I had this flashback. Or maybe it was nostalgia. Either way, I got to thinking about my days as a Brigham Young University student. What an epic journey and chapter in my life it was.
I had hoped and dreamed of going to BYU someday as a high school student. When the opportunity presented itself to run track, I did that prior to entering BYU. An unplanned step along the way that was extremely worthwhile. Starting at a junior college gave me a leg up. I learned the ups and downs of being a college student and learned how to get good grades.
I entered BYU as a transfer student with a nearly perfect GPA. This helped build my confidence and assurance that I could handle the big dogs. My first impression of BYU was through staying in Heritage Halls. I hated that place. I had six roommates that I never really got to know. It was a very diverse crowd. In our little apartment we came from Arizona, Utah, Mexico, Japan, China, and Mexico. Truthfully I spent hardly any time in my dorm. I did not have a car at this point and did not know of any Winslow kids at BYU for the summer terms. I was the lone ranger paving my way. It was good because I learned how to walk all over campus. I learned the bus system, and I had plenty of study time.
I remember thinking BYU was so clean and perfect. Every piece of space was manicured with flowers and landmarks. Truth be told, I still could not believe I was there. Being on campus confirmed the high level of education that I would be receiving.
I moved home after the summer term and quickly got ready to return for the fall term. This time around I reached out to a Winslow friend. I wanted to live with someone I knew. This worked out well. By October I started to figure out that winter was no joke in Provo. That was exciting.
I really really loved going to football games. The hype and sensation was high charged.
By the end of that first semester I did start to notice something weird about Provo. Why was everyone the same? Blonde hair, blue eyed, conservative, happy, productive, and skinny people everywhere. Yes, I check many of those boxes myself. In many ways it is hypocritical for me to even think this, but I couldn't help but notice. Something about all the sameness makes you want to be different. Everywhere else in the world you have to be good to be different. However, in Provo you have to be bad to be different. This reversing of universal principles annoyed me. I feel like I did not fit that profile.
I certainly never walked on the wild side. I am as conservative as they come. However, I did try to separate myself from some of the comparing to others and fakeness.
I did love my elementary education program. The amazing people I met in that program are life long friends and people I admire. As a matter of fact, I imagine that some of those special peeps are reading this right now. From day one I knew I was in the right place. We rallied together, studied together, cried together, and had fun together. It was this program and these people that made BYU my BYU. This program also led me to NEW ZEALAND. It was a flier posted in the McKay Building that sparked my interest to look into the New Zealand cohort program. It was a typical cold and gray day in Utah, and the prospect of getting the heck out of Provo to student teach somewhere other than Utah was a dream come true. I knew I was going. I knew I had to go.

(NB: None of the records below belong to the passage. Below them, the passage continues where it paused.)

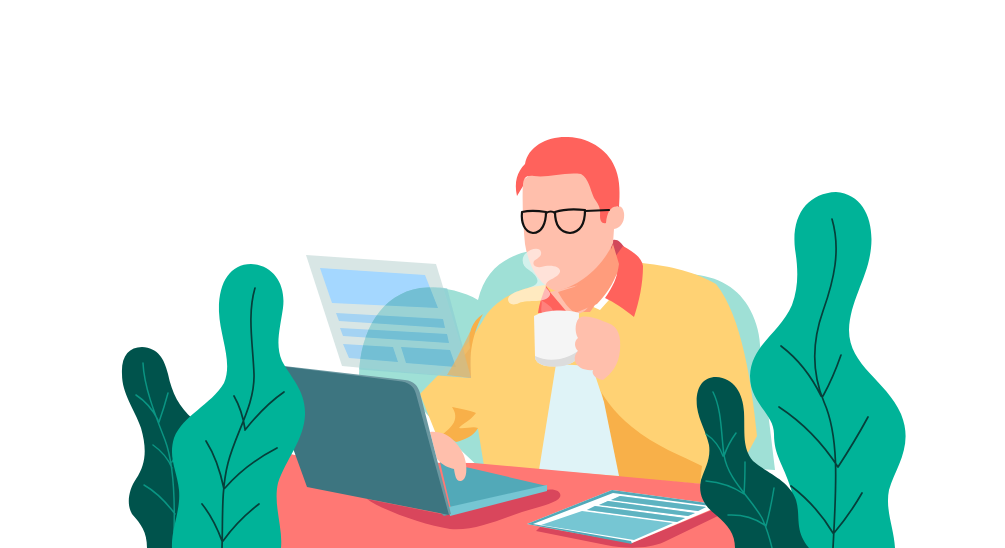
<!DOCTYPE html>
<html lang="en">
<head>
<meta charset="utf-8">
<title>Working with a coffee</title>
<style>
:root{
  --paper:#fff; --mint:#9fe0d6; --leaf:#00b398; --leaf-dark:#00534c; --vein:#063f3a;
  --hair:#ff625c; --skin:#ffbfac; --skin-shade:#ff9c7c; --collar:#ff625c; --collar-dark:#d2485a;
  --jacket:#ffd274; --jacket-shade:#f8b049; --shirt:#dff3f7; --mug:#f5f5f5; --mug-shade:#dcdcdc;
  --desk:#ff7874; --desk-shade:#d9465c; --laptop:#3d7580; --laptop-edge:#6b98a1;
  --teal:#52a9b8; --teal-light:#76c6d3; --ink:#111;
}
html,body{margin:0;height:100%;overflow:hidden;background:var(--paper)}
svg{display:block;width:1005px;height:548px}
.mint{fill:var(--mint)} .leaf{fill:var(--leaf)} .leaf-dark{fill:var(--leaf-dark)}
.vein{fill:none;stroke:var(--vein);stroke-width:1.7;stroke-linecap:round}
.vein-light{fill:none;stroke:#0a9583;stroke-width:1.5;stroke-linecap:round}
.hair{fill:var(--hair)} .skin{fill:var(--skin)} .skin-shade{fill:var(--skin-shade)}
.collar{fill:var(--collar)} .collar-dark{fill:var(--collar-dark)}
.jacket{fill:var(--jacket)} .jacket-shade{fill:var(--jacket-shade)} .shirt{fill:var(--shirt)}
.mug{fill:var(--mug)} .mug-shade{fill:var(--mug-shade)}
.desk{fill:var(--desk)} .desk-shade{fill:var(--desk-shade)}
.laptop{fill:var(--laptop)} .laptop-edge{fill:var(--laptop-edge)}
.teal{fill:var(--teal)} .teal-light{fill:var(--teal-light)}
.glasses{fill:none;stroke:var(--ink);stroke-width:2.2;stroke-linecap:round;stroke-linejoin:round}
.steam{fill:#fff;fill-opacity:.55}
</style>
</head>
<body>
<svg viewBox="0 0 1005 548" role="img" aria-label="Man with glasses drinking coffee at a laptop between large leaves">
  <defs>
    <path id="cloud" d="M359 376C360 330 382 294 420 288C446 285 464 291 476 299C483 268 507 254 536 251L560 300L520 400L420 392Z"/>
    <clipPath id="cloud-area"><use href="#cloud"/></clipPath>
  </defs>

  <g id="backdrop">
    <path class="mint" d="M359 376C360 330 382 294 420 288C436 286 462 290 478 300C485 270 505 256 530 251L560 300L482 470L450 440L400 384Z"/>
    <path class="mint" d="M684 274C714 274 736 286 748 306C755 318 759 330 760 345L775 470L740 468L700 330Z"/>
  </g>

  <g id="man">
    <g id="jacket-body">
      <path class="jacket" d="M545 285C515 288 492 302 482 322C466 350 440 372 420 394L436 434L452 439L478 429L484 466L730 486L757 436C752 386 742 316 716 284C692 270 662 265 642 263L600 310Z"/>
      <path class="jacket-shade" d="M483 314C472 321 467 334 470 348C462 360 452 368 447 375L471 378C469 362 470 338 483 314Z"/>
      <path class="jacket-shade" d="M452 407C462 409 472 411 476 413C470 421 462 424 459 428C465 429 473 426 478 428C474 436 464 440 456 442L443 434C452 427 460 419 452 407Z"/>
      <path class="jacket-shade" d="M595 381C603 396 613 412 632 427C655 446 682 456 702 466L700 484L616 477L602 394Z"/>
      <path class="shirt" d="M556 364L592 366L604 402L619 476L539 470Z"/>
    </g>
    <g id="neck-and-collar">
      <path class="skin-shade" d="M556 292L613 240L624 264L590 312L560 312Z"/>
      <path class="collar-dark" d="M613 240C618 239 621 243 624 247L616 260L611 248Z"/>
      <path class="collar" d="M623 246C634 252 642 258 643 266C643 284 639 302 634 317C624 309 614 302 605 298C615 284 622 268 615 257Z"/>
      <path class="collar" d="M546 286C542 296 539 304 538 313L568 312C561 304 553 296 546 286Z"/>
      <path class="skin" d="M550 292L592 282C597 296 590 311 578 314L566 311Z"/>
      <path class="skin-shade" d="M613 244C608 260 596 276 574 287L558 292C563 301 569 309 575 313L597 304C608 293 618 276 619 264Z"/>
    </g>
    <g id="head">
      <path class="skin" d="M523 180C522 200 523 224 525 244C529 268 540 286 556 291C578 287 602 268 613 243L614 229C621 228 625 221 624 213C623 207 620 205 617 207L590 166L540 168Z"/>
      <path class="hair" d="M517 196C514 182 517 172 525 164C528 146 548 136 568 137C592 138 610 152 616 170C620 181 620 194 619 207C612 205 607 211 606 223C602 224 600 221 600 216C601 206 597 203 594 198C590 189 589 179 581 174C564 172 548 178 534 176C526 175 523 178 523 186Z"/>
      <g class="glasses">
        <path d="M522 212C530 210 540 211 546 212C546 223 542 233 533 233C524 232 521 222 522 212Z"/>
        <path d="M555 212C564 209 576 209 585 210C585 223 581 232 570 233C559 232 555 223 555 212Z"/>
        <path d="M546 213Q551 210 555 213M585 211L609 210"/>
      </g>
    </g>
    <g id="steam" class="steam">
      <path d="M525 254C531 248 540 247 541 252C542 256 538 258 534 261C532 265 535 268 541 267C552 264 561 267 560 272C558 278 548 279 546 284C544 289 551 290 550 295C546 304 528 299 519 303C513 306 508 304 508 299C510 291 526 290 535 285C541 281 535 274 529 270C522 266 521 259 525 254Z"/>
      <path d="M541 300C543 304 540 308 542 313L553 312C553 307 547 304 541 300Z" fill-opacity=".2"/>
    </g>
    <g id="mug">
      <path class="mug" d="M534 316C545 310 565 309 579 313L578 358C573 365 559 367 546 366C538 364 535 361 535 356Z"/>
      <path class="mug-shade" d="M535 356C547 362 565 361 578 351L577 359C571 366 557 368 546 366C538 364 535 361 535 356Z"/>
    </g>
    <path id="mug-hand" class="skin" d="M581 317C590 315 600 320 608 323C619 327 621 337 620 350C619 365 611 374 603 380C596 379 591 374 593 370C586 371 577 368 575 361C574 356 576 353 578 351C574 347 574 341 578 338C574 332 575 319 581 317Z"/>
  </g>

  <g id="projected-page">
    <path d="M306 255L436 264L471 378L342 366Z" fill="#c9dddb" fill-opacity=".72"/>
    <path d="M320 268L425 275L438 308L332 303Z" fill="#a4d7ff"/>
    <path d="M336 313L443 319L445 328L339 321ZM340 328L447 334L449 343L343 336ZM343 344L393 347L398 362L349 358ZM401 347L450 350L456 367L406 363Z" fill="#a4d3f3"/>
    <g clip-path="url(#cloud-area)">
      <path d="M300 250H437L471 378L340 368Z" fill="#8fcfd3" fill-opacity=".75"/>
      <path d="M320 268L425 275L438 308L332 303ZM336 313L443 319L445 328L339 321ZM340 328L447 334L449 343L343 336ZM343 344L393 347L398 362L349 358ZM401 347L450 350L456 367L406 363Z" fill="#73bfd4"/>
    </g>
    <path d="M470 332L457 358L447 375L471 378Z" fill="#e8b566" fill-opacity=".75"/>
  </g>

  <g id="desk">
    <path class="desk" d="M280 452L330 462L474 463L704 484L760 548H268Z"/>
    <path class="desk-shade" d="M367 499L442 514L545 490C556 488 562 492 560 497C557 503 538 507 522 512C496 521 474 531 450 529C424 525 382 510 367 499Z"/>
    <path class="desk-shade" d="M540 527L632 543L712 510L722 514L664 542C648 549 626 549 606 545L536 531Z"/>
  </g>

  <g id="report">
    <path fill="#fff" d="M527 524L612 490L722 505L632 543Z"/>
    <path class="teal" d="M527 524L612 490L722 505L718 507L613 493L533 524L631 541L632 544Z"/>
    <path class="teal-light" d="M620 496L706 507L698 511L611 500ZM608 501L695 513L688 516L599 505ZM595 506L685 518L677 522L587 510ZM582 511L673 523L634 540L541 525Z"/>
    <path class="teal" d="M620 496L706 507L698 511L611 500ZM608 501L695 513L688 516L599 505ZM595 506L685 518L677 522L587 510Z" fill-opacity=".65"/>
  </g>

  <g id="laptop">
    <path class="teal" d="M440 462L470 468L547 486L451 509Z"/>
    <path class="teal-light" d="M449 507L547 485L547 491L450 516Z"/>
    <path id="typing-hand" class="skin" d="M430 432C440 431 449 435 454 441C460 447 465 455 466 464C467 472 466 480 461 481C456 482 455 475 454 469C449 468 442 465 437 459Z"/>
    <path class="laptop-edge" d="M284 366L405 380C414 381 418 386 420 393L451 514L444 516Z"/>
    <path class="laptop" d="M280 366L398 381C409 382 414 386 416 394L449 515L307 487L290 440Z"/>
  </g>

  <g id="plants-left">
    <g id="dark-leaf-left">
      <path class="leaf-dark" d="M122 374C121 356 129 347 142 347C158 348 164 358 168 374C172 393 179 407 193 419C207 433 207 455 200 475L190 548H147C147 532 141 524 132 514C126 504 129 489 136 479C146 464 147 449 141 428C134 408 122 394 122 374Z"/>
      <path class="vein-light" d="M143 363C144 386 154 412 165 440C174 464 175 498 174 532M136 395Q150 404 158 420M168 393Q164 408 159 422M153 445Q166 454 172 468M194 428Q182 444 172 462M144 485Q160 494 175 514"/>
    </g>
    <g id="light-leaf-left">
      <path class="leaf" d="M219 312C218 283 230 264 251 264C274 265 286 285 283 308C280 329 275 345 282 361C291 378 306 391 305 415C304 440 286 459 278 483C273 505 283 527 281 548H172C171 529 181 510 179 490C177 470 168 458 174 438C183 415 211 405 224 383C233 362 220 337 219 312Z"/>
      <path class="vein" d="M255 288C247 315 253 345 254 374C255 405 236 432 228 463C221 490 223 519 222 548M234 396Q242 410 245 429M284 392Q265 405 245 430M206 441Q218 460 224 489M277 448Q246 464 225 488M202 504Q214 519 222 541M259 504Q238 520 223 541"/>
    </g>
  </g>

  <g id="plants-right">
    <g id="light-leaf-right">
      <path class="leaf" d="M795 249C791 215 808 193 836 192C863 194 874 220 871 248C868 278 850 300 849 330C849 366 886 380 901 414C914 446 896 466 889 490C885 510 894 528 895 548H788C790 529 797 510 791 489C783 463 774 456 774 434C774 413 750 404 750 376C751 345 780 333 792 305C799 286 798 268 795 249Z"/>
      <path class="vein" d="M832 219C841 250 834 280 823 311C812 342 811 371 824 402C840 438 836 490 833 548M781 346Q806 365 821 396M841 355Q833 378 823 396M779 407Q814 430 838 467M868 417Q855 441 838 467M791 486Q817 506 833 533M862 493Q850 514 834 533"/>
    </g>
    <g id="dark-leaf-right">
      <path class="leaf-dark" d="M697 407C695 389 702 377 716 377C734 378 743 393 744 412C745 432 742 448 753 461C768 474 789 480 796 500C801 517 794 530 809 548H735C735 534 728 525 716 515C703 505 698 494 701 480C705 468 711 459 709 445C706 431 699 421 697 407Z"/>
      <path class="vein-light" d="M713 392C722 410 721 434 724 455C728 480 750 497 762 518Q768 531 772 548M706 434Q718 442 723 456M736 433Q728 444 724 456M706 481Q728 483 744 494M745 462Q745 480 744 494M728 515Q750 514 766 526M774 488Q771 507 766 526"/>
    </g>
  </g>
</svg>
</body>
</html>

No need to talk about the New Zealand experience. That was all documented in previous blog posts back to 2008.
When I returned from New Zealand, I had one last BYU hurrah. My official student teaching began in the schools of Utah. Again, the sameness really got to me. Growing up in a diverse and economically challenged area, I wanted to teach in a similar setting. I got through student teaching and actually accepted my first teaching job at my very own high school the week after I was done.
I did not walk for graduation, and I honestly never thought twice about leaving. However, these days I find myself wanting to go back to visit. I look through different eyes. I have my career. I have my man. I have my life. It was a standing joke that I must have been the only girl to make it through BYU without finding a guy. Whatever. Like I said, I did not quite fit the profile of popular blonde girl or pioneer girl. I was somewhere in the middle doing my thing.
Bottom line is that I freaking loved it. That place is ridiculously impressive. I still feel lucky I got the chance to go there. It helped shaped who I am. It confirmed to me the kind of life I wanted for myself and family. One of these days I'll have a reason or excuse to get back up there.